WORK ITEM: Each line that includes the word "star" should be copied from the records.

PROVIDED INFORMATION:
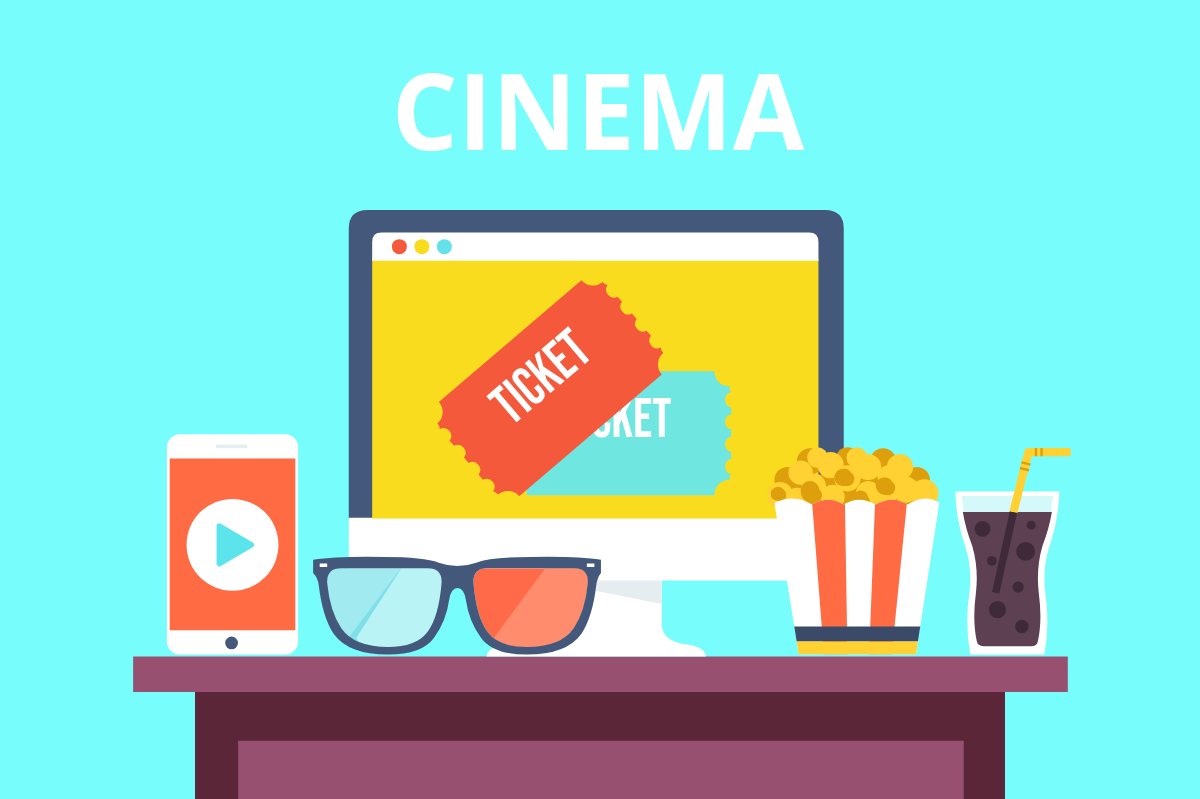
<!DOCTYPE html>
<html lang="en">
<head>
<meta charset="utf-8">
<title>Cinema</title>
<link rel="stylesheet" href="https://fonts.googleapis.com/css2?family=Bebas+Neue&amp;family=Open+Sans:wght@700&amp;display=block">
<style>
:root{
  --sky:#78fdfd;
  --white:#ffffff;
  --mist:#e6edf1;
  --navy:#43587a;
  --navy-deep:#3b4a68;
  --yellow:#f9dc1e;
  --butter:#ffd132;
  --caramel:#dd9f0c;
  --orange:#ff6b43;
  --red:#f4593b;
  --red-dark:#c93a26;
  --teal:#6fe6e0;
  --teal-dark:#37bcc0;
  --plum:#97506f;
  --maroon:#5c2639;
  --cola:#5d4153;
  --cola-dark:#3f2a3a;
}
*{box-sizing:border-box;margin:0;padding:0}
html,body{width:1200px;height:799px;overflow:hidden;background:var(--sky)}
.poster{position:relative;width:1200px;height:799px;overflow:hidden;background:var(--sky)}
.scene{position:absolute;inset:0;display:block;width:1200px;height:799px}
.headline{font-family:"Open Sans",sans-serif;font-weight:700;font-size:56px;fill:var(--white)}
.ticket-word{font-family:"Bebas Neue",sans-serif;font-size:30px;fill:var(--white)}
.ticket{fill:var(--paper)}
.ticket .frame{fill:none;stroke:var(--ink);stroke-width:1.8}
.ticket .star{fill:var(--ink)}
.ticket-red{--paper:var(--red);--ink:var(--red-dark)}
.ticket-teal{--paper:var(--teal);--ink:var(--teal-dark)}
</style>
</head>
<body>
<main class="poster">
<svg class="scene" viewBox="0 0 640 426" preserveAspectRatio="none" role="img" aria-label="Desk with a computer showing cinema tickets, a phone, 3D glasses, popcorn and a drink">
  <defs>
    <path id="star" d="M0-5.8 1.5-1.9 5.6-1.8 2.4.8 3.5 4.8 0 2.5-3.5 4.8-2.4.8-5.6-1.8-1.5-1.9Z"/>
    <path id="ticket-paper" d="M-50-33H50A8 8 0 0 0 58-25 q0 2.5 1 3 a4.2 4.2 0 0 0 0 8.2 v3.6 a4.2 4.2 0 0 0 0 8.2 v3.8 a4.2 4.2 0 0 0 0 8.2 v3.6 a4.2 4.2 0 0 0 0 8.2 q-1 .6-1 3 A8 8 0 0 0 50 33H-50A8 8 0 0 0-58 25 q0-2.5-1-3 a4.2 4.2 0 0 0 0-8.2 v-3.6 a4.2 4.2 0 0 0 0-8.2 v-3.8 a4.2 4.2 0 0 0 0-8.2 v-3.6 a4.2 4.2 0 0 0 0-8.2 q1-.6 1-3 A8 8 0 0 0-50-33Z"/>
    <g id="ticket-print">
      <rect class="frame" x="-44" y="-26" width="88" height="52"/>
      <path class="frame" d="M-35-26V26M35-26V26"/>
      <use class="star" href="#star" x="-16" y="13"/>
      <use class="star" href="#star" y="13"/>
      <use class="star" href="#star" x="16" y="13"/>
    </g>
    <clipPath id="left-lens"><path d="M182 303H228Q236 303 235.500 311Q234 329 228 337Q222 345 207 345Q189 345 182 335Q176 326 174.500 311Q174 303 182 303Z"/></clipPath>
    <clipPath id="right-lens"><path d="M260 303H306Q314 303 313.500 311Q312 326 306 335Q299 345 281 345Q266 345 260 337Q254 329 252.500 311Q252 303 260 303Z"/></clipPath>
    <clipPath id="bucket-shape"><path d="M413 268Q424 263 433 269Q442 264 450 269Q458 264 467 269Q476 264 484 269Q493 263 501 268L488.500 349H426Z"/></clipPath>
    <clipPath id="screen-area"><rect x="198.500" y="124" width="238" height="152.500"/></clipPath>
  </defs>

  <text class="headline" x="209" y="80" textLength="220" lengthAdjust="spacingAndGlyphs">CINEMA</text>

  <g id="desk">
    <path fill="var(--maroon)" d="M104 368H536V426H104Z"/>
    <path fill="var(--plum)" d="M127 395H514V426H127Z"/>
    <path fill="var(--plum)" d="M71 350H569.500V369H71Z"/>
  </g>

  <g id="monitor">
    <path fill="var(--white)" d="M283 308H353V334Q354 342 366 343.500Q376 345 376.500 350H259.500Q260 345 270 343.500Q282 342 283 334Z"/>
    <path fill="var(--mist)" d="M283 308H353V322Z"/>
    <path fill="var(--navy)" d="M196 112H440Q450 112 450 122V277H186V122Q186 112 196 112Z"/>
    <path fill="var(--white)" d="M186 276H450V299Q450 309.500 440 309.500H196Q186 309.500 186 299Z"/>
    <path fill="var(--yellow)" d="M198.500 138H436.500V276.500H198.500Z"/>
    <path fill="var(--white)" d="M203.500 124H431.500Q436.500 124 436.500 129V139H198.500V129Q198.500 124 203.500 124Z"/>
    <circle cx="213" cy="131.500" r="4" fill="var(--red)"/>
    <circle cx="225" cy="131.500" r="4" fill="var(--yellow)"/>
    <circle cx="237" cy="131.500" r="4" fill="#63e2ea"/>
  </g>

  <g id="tickets" clip-path="url(#screen-area)">
    <g class="ticket ticket-teal" transform="translate(331 231)">
      <use href="#ticket-paper"/>
      <use href="#ticket-print"/>
      <text class="ticket-word" x="-31" y="2" textLength="58" lengthAdjust="spacingAndGlyphs">TICKET</text>
    </g>
    <g class="ticket ticket-red" transform="translate(293.500 207) rotate(-40.500)">
      <use href="#ticket-paper"/>
      <use href="#ticket-print"/>
      <text class="ticket-word" x="-29" y="2" textLength="58" lengthAdjust="spacingAndGlyphs">TICKET</text>
    </g>
  </g>

  <g id="phone">
    <rect x="89" y="231.500" width="70" height="117.500" rx="7" fill="var(--white)"/>
    <path fill="var(--orange)" d="M90.500 244.500H157.500V336H90.500Z"/>
    <rect x="115" y="237" width="17" height="2" rx="1" fill="var(--mist)"/>
    <circle cx="123.500" cy="342.800" r="3.400" fill="var(--navy)"/>
    <circle cx="124" cy="290.500" r="24.500" fill="var(--white)"/>
    <path fill="#5be4ec" stroke="#5be4ec" stroke-width="3" stroke-linejoin="round" d="M117 280.500 134 290.500 117 300.500Z"/>
  </g>

  <g id="glasses">
    <g clip-path="url(#left-lens)">
      <path fill="#7fdfe8" d="M172 300H240V348H172Z"/>
      <path fill="#b9f3f5" d="M216 300H240V348H194L190 340Z"/>
      <path fill="#a1ebf0" d="M172 300H216L180 348H172Z"/>
    </g>
    <g clip-path="url(#right-lens)">
      <path fill="#ff6a48" d="M250 300H318V348H250Z"/>
      <path fill="#ff8c6c" d="M293 300H318V348H268L262 342Z"/>
    </g>
    <path fill="var(--navy)" fill-rule="evenodd" d="M167 298.500Q180 296.500 205 297Q226 297 234 300Q244 303.500 254 300Q262 297 283 297Q308 296.500 320.500 298.500V305.500Q318.500 308 318 312Q316 329 310 338Q302 349 281 349Q263 349 256.500 340Q250 331 248.500 320Q247.500 313.500 244 313.500Q240.500 313.500 239.500 320Q238 331 231.500 340Q225 349 207 349Q186 349 178 338Q172 329 170 312Q169.500 308 167 305.500ZM182 303Q174 303 174.500 311Q176 326 182 335Q189 345 207 345Q222 345 228 337Q234 329 235.500 311Q236 303 228 303ZM260 303Q252 303 252.500 311Q254 329 260 337Q266 345 281 345Q299 345 306 335Q312 326 313.500 311Q314 303 306 303Z"/>
    <path fill="var(--white)" d="M170.500 300.500h4v1.800h-4zM313 300.500h4v1.800h-4z"/>
  </g>

  <g id="popcorn">
    <g fill="var(--caramel)">
      <circle cx="432" cy="246" r="7"/><circle cx="452" cy="245" r="6.500"/><circle cx="471" cy="246" r="7"/>
      <circle cx="420" cy="256" r="7"/><circle cx="489" cy="256" r="7"/><path d="M416 253H494V272H416Z"/>
    </g>
    <g fill="var(--butter)">
      <circle cx="436" cy="244" r="5.500"/><circle cx="443" cy="248" r="7"/><circle cx="457" cy="244" r="5.500"/><circle cx="463" cy="249" r="7"/>
      <circle cx="480" cy="249" r="7"/><circle cx="474" cy="254" r="6"/><circle cx="427" cy="252" r="6.500"/><circle cx="452" cy="255" r="7"/>
      <circle cx="434" cy="259" r="6.500"/><circle cx="416" cy="264" r="7"/><circle cx="425" cy="266" r="6"/><circle cx="444" cy="265" r="6.500"/>
      <circle cx="463" cy="263" r="6.500"/><circle cx="472" cy="266" r="6"/><circle cx="483" cy="261" r="7"/><circle cx="493" cy="263" r="7.500"/>
    </g>
    <g fill="var(--caramel)">
      <path d="M427 262a5 5 0 0 1 10-1 4 4 0 0 1-2 7q-7 1-8-6zM445 254a5 5 0 0 1 9-2 4 4 0 0 1-1 7q-8 1-8-5zM467 258a5 5 0 0 1 9-1 4 4 0 0 1-2 7q-7 0-7-6zM411 263a4 4 0 0 1 7-2 4 4 0 0 1 0 6q-7 1-7-4zM455 266a4 4 0 0 1 8-1 4 4 0 0 1-1 6q-7 1-7-5z"/>
    </g>
    <g clip-path="url(#bucket-shape)">
      <path fill="var(--white)" d="M410 260H504V350H410Z"/>
      <path fill="var(--orange)" d="M432.500 260H450.500L452 350H439.500ZM467 260H484.500L475.500 350H463.500Z"/>
      <path fill="var(--navy-deep)" d="M410 334H504V342H410Z"/>
      <path fill="var(--butter)" d="M410 342H504V350H410Z"/>
    </g>
  </g>

  <g id="drink">
    <path fill="var(--white)" d="M509.500 262H565Q564.500 278 559.500 292Q556 303 557.500 316Q560 333 557 349H517.500Q514.500 333 517 316Q518.500 303 515 292Q510 278 509.500 262Z"/>
    <path fill="#d5f8fa" d="M513 264.500H561.500L560.500 274H514Z"/>
    <path fill="var(--cola)" d="M513.500 273H561Q559.500 282 556 291Q552.500 303 554 316Q556 331 553.500 342Q553 344.500 550 344.500H525Q521.500 344.500 521 342Q518.500 331 520.500 316Q522 303 518.500 291Q515 282 513.500 273Z"/>
    <path stroke="var(--cola-dark)" stroke-width="4" d="M540.500 273 531 316"/>
    <g fill="var(--cola-dark)">
      <circle cx="524" cy="282" r="4.200"/><circle cx="547" cy="294" r="5"/><circle cx="529" cy="299" r="2.600"/>
      <circle cx="543" cy="313" r="3"/><circle cx="532" cy="325" r="4.600"/><circle cx="545" cy="334" r="3.600"/><circle cx="550" cy="280" r="2.400"/>
    </g>
    <path fill="none" stroke="var(--butter)" stroke-width="4.400" stroke-linejoin="round" d="M540.500 273 548.500 241H571"/>
    <path fill="none" stroke="var(--caramel)" stroke-width="1.300" d="M544.800 246.500 549.600 247.700M544 249.500 548.800 250.700M552.500 238.800V243.200M555.500 238.800V243.200"/>
  </g>
</svg>
</main>
</body>
</html>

YOUR SOLUTION:
.ticket .star{fill:var(--ink)}
    <path id="star" d="M0-5.8 1.5-1.9 5.6-1.8 2.4.8 3.5 4.8 0 2.5-3.5 4.8-2.4.8-5.6-1.8-1.5-1.9Z"/>
      <use class="star" href="#star" x="-16" y="13"/>
      <use class="star" href="#star" y="13"/>
      <use class="star" href="#star" x="16" y="13"/>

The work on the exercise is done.